Within these entries, how many lines contain the word "smoothstep"? Answer with the number alone.

+++ Records for the exercise

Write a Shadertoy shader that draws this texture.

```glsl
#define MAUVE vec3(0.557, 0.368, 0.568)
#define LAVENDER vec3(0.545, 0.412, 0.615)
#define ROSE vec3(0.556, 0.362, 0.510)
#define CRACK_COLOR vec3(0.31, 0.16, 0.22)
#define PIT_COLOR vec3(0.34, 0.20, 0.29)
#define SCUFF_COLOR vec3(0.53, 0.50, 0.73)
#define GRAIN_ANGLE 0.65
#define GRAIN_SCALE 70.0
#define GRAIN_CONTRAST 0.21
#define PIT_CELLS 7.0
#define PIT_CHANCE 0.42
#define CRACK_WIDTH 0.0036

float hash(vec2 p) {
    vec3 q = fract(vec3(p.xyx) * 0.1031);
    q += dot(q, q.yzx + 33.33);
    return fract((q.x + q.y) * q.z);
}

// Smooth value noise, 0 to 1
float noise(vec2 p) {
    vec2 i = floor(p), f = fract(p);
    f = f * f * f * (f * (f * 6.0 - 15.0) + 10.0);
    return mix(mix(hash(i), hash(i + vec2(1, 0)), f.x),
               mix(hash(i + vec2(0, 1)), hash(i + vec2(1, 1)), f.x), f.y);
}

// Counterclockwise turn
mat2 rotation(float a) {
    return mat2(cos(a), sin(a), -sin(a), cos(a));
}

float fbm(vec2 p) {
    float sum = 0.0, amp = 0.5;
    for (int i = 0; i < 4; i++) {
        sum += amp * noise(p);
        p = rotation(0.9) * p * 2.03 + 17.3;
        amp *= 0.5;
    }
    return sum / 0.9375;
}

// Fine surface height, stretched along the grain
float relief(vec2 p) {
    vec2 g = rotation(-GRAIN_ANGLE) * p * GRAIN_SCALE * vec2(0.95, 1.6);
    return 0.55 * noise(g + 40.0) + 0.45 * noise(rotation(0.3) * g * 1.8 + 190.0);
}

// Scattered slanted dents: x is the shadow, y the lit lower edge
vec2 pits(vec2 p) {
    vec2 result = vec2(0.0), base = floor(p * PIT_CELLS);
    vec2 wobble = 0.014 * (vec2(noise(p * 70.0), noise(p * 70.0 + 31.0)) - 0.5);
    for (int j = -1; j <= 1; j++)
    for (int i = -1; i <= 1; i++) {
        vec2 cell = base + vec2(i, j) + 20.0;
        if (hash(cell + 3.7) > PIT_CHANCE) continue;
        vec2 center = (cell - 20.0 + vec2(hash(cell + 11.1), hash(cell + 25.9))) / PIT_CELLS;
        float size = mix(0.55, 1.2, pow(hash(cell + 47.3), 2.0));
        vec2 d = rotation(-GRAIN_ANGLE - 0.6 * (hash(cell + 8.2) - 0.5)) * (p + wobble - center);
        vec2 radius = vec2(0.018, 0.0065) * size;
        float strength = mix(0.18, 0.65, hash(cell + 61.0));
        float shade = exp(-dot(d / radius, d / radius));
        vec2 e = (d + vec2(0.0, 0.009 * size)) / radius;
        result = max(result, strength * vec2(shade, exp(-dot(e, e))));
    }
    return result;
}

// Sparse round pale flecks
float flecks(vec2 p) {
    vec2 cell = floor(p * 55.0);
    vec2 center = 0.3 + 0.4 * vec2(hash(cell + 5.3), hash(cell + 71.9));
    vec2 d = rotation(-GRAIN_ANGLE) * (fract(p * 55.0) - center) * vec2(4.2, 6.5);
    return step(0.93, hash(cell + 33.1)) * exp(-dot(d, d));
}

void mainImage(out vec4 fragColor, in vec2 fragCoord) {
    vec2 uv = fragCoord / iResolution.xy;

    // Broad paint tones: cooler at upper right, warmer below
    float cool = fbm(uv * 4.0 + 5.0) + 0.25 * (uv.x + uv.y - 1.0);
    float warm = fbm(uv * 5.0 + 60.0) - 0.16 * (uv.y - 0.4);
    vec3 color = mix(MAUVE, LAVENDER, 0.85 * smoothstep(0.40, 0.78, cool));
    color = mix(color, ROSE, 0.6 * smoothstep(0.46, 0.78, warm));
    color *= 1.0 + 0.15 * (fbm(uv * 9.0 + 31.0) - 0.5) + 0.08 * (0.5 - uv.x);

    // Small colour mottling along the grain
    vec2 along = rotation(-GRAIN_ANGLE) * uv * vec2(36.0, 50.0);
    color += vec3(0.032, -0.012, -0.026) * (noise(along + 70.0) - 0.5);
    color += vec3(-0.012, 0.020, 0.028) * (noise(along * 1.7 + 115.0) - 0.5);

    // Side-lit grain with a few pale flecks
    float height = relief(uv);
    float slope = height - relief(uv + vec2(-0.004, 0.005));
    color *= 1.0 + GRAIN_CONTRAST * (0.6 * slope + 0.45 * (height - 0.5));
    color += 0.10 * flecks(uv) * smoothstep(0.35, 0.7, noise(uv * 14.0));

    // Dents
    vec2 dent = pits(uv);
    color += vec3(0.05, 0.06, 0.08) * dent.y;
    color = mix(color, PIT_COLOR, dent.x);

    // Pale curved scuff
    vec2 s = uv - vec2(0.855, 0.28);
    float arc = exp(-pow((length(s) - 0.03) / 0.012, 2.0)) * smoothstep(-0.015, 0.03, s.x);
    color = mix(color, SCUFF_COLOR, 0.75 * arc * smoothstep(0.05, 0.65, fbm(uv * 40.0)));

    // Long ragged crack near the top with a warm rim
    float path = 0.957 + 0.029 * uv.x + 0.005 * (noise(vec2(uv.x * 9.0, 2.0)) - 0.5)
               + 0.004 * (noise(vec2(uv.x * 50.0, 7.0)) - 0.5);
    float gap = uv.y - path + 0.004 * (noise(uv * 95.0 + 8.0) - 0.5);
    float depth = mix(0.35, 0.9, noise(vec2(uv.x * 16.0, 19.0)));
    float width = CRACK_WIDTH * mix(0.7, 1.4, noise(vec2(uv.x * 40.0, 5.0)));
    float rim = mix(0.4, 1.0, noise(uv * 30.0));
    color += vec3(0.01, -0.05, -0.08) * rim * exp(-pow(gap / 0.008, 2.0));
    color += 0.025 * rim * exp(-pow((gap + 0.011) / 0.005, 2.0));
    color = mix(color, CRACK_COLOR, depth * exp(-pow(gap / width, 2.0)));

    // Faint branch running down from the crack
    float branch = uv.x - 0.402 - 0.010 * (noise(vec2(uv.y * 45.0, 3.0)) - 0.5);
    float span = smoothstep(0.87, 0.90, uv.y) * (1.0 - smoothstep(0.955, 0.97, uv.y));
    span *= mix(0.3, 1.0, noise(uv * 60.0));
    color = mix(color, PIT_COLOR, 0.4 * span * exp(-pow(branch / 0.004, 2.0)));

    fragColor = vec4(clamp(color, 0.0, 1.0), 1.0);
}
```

++++++

Exercise output:
6